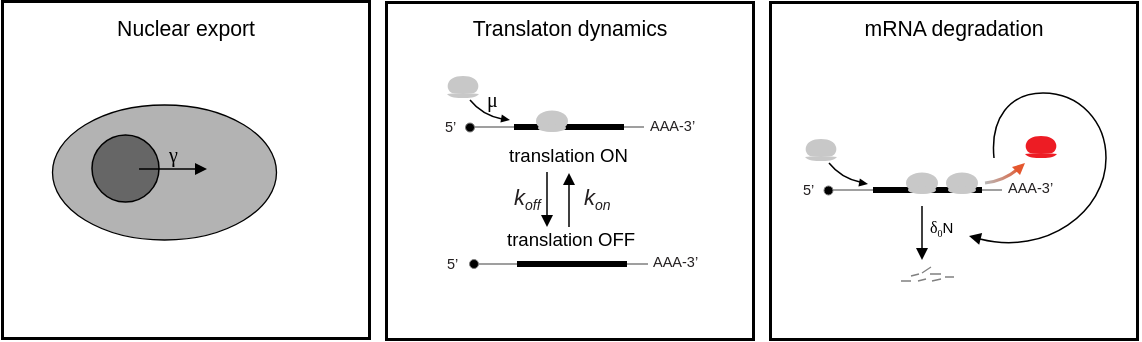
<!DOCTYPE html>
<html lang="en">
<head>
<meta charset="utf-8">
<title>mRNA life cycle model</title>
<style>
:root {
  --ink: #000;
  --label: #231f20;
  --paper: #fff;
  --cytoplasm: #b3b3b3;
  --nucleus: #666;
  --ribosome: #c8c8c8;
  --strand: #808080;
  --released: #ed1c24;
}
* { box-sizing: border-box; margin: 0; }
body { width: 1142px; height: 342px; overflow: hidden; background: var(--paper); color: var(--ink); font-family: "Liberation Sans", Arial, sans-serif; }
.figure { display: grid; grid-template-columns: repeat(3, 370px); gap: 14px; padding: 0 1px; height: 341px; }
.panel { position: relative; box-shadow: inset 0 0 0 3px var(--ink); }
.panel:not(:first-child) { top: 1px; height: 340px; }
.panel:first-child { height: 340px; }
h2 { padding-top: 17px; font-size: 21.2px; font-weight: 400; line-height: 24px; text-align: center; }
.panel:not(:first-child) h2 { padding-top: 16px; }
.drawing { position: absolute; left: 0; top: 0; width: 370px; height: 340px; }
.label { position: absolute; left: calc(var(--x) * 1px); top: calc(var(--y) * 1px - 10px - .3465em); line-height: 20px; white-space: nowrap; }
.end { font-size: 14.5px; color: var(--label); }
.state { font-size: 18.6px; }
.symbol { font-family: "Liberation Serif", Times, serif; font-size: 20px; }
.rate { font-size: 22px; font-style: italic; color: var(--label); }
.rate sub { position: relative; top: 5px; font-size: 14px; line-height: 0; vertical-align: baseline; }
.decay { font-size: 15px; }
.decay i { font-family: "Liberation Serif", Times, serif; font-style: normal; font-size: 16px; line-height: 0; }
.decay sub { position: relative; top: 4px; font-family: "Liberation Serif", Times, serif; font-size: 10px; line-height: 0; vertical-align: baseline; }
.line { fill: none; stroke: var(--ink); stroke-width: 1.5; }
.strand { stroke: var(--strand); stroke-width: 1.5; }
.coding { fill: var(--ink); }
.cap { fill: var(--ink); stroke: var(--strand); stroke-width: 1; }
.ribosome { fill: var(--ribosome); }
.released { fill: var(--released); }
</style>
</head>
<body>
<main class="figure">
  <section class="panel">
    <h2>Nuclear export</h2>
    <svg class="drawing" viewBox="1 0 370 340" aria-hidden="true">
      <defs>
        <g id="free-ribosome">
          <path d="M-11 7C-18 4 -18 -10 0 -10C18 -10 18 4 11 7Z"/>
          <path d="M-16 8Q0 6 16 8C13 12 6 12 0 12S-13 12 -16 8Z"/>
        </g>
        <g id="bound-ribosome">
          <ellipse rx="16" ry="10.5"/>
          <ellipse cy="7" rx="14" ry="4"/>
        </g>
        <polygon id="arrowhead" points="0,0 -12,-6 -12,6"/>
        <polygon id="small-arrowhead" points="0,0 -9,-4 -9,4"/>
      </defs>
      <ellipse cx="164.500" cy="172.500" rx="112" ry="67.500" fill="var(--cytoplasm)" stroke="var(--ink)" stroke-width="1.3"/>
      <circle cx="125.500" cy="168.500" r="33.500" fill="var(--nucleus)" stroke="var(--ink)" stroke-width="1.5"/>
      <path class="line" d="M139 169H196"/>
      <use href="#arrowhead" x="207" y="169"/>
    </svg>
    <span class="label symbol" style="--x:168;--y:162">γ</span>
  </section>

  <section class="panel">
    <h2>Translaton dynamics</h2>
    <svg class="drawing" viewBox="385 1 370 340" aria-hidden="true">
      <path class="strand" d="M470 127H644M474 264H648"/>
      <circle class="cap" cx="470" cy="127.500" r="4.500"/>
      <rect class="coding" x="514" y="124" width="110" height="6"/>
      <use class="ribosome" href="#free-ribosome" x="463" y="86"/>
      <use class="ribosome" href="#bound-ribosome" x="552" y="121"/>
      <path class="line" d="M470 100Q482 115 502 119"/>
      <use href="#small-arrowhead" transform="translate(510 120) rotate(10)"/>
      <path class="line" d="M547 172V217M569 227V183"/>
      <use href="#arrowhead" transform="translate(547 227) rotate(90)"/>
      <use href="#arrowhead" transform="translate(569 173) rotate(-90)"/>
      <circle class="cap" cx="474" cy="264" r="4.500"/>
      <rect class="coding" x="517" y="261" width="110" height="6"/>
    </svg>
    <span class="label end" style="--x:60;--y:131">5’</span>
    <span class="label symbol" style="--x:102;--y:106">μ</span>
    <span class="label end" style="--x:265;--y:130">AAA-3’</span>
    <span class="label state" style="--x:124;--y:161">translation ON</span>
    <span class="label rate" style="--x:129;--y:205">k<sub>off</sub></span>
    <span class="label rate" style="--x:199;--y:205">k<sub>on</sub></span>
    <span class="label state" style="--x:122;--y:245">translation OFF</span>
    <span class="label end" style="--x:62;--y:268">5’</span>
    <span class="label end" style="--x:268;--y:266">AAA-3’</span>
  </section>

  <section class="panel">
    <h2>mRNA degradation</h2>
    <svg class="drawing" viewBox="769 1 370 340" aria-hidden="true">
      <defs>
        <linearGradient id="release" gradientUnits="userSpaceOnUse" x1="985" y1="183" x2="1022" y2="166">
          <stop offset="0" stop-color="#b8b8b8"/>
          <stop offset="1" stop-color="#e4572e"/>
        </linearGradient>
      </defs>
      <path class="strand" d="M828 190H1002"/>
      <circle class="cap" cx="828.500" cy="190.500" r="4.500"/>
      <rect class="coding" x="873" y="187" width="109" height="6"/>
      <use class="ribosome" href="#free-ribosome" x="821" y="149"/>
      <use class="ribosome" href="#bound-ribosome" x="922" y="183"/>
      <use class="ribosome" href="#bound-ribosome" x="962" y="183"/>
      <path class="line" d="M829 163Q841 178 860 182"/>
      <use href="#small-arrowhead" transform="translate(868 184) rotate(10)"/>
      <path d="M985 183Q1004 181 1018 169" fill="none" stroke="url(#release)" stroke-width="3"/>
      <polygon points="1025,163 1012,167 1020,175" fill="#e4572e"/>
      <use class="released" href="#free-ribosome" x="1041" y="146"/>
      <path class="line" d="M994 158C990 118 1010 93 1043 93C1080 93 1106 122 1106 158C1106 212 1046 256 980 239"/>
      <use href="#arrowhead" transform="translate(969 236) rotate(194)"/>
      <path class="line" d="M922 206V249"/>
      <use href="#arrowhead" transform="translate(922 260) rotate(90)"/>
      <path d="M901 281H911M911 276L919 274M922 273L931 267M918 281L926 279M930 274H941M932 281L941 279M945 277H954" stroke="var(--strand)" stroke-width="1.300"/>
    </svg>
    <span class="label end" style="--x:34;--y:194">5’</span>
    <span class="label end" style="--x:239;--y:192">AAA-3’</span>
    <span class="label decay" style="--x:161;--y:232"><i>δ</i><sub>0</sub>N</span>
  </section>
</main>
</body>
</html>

--------------------

Your objective: Wherever the word "rotate" occurs in the data, copy that whole line.

Output for this task:
      <use href="#small-arrowhead" transform="translate(510 120) rotate(10)"/>
      <use href="#arrowhead" transform="translate(547 227) rotate(90)"/>
      <use href="#arrowhead" transform="translate(569 173) rotate(-90)"/>
      <use href="#small-arrowhead" transform="translate(868 184) rotate(10)"/>
      <use href="#arrowhead" transform="translate(969 236) rotate(194)"/>
      <use href="#arrowhead" transform="translate(922 260) rotate(90)"/>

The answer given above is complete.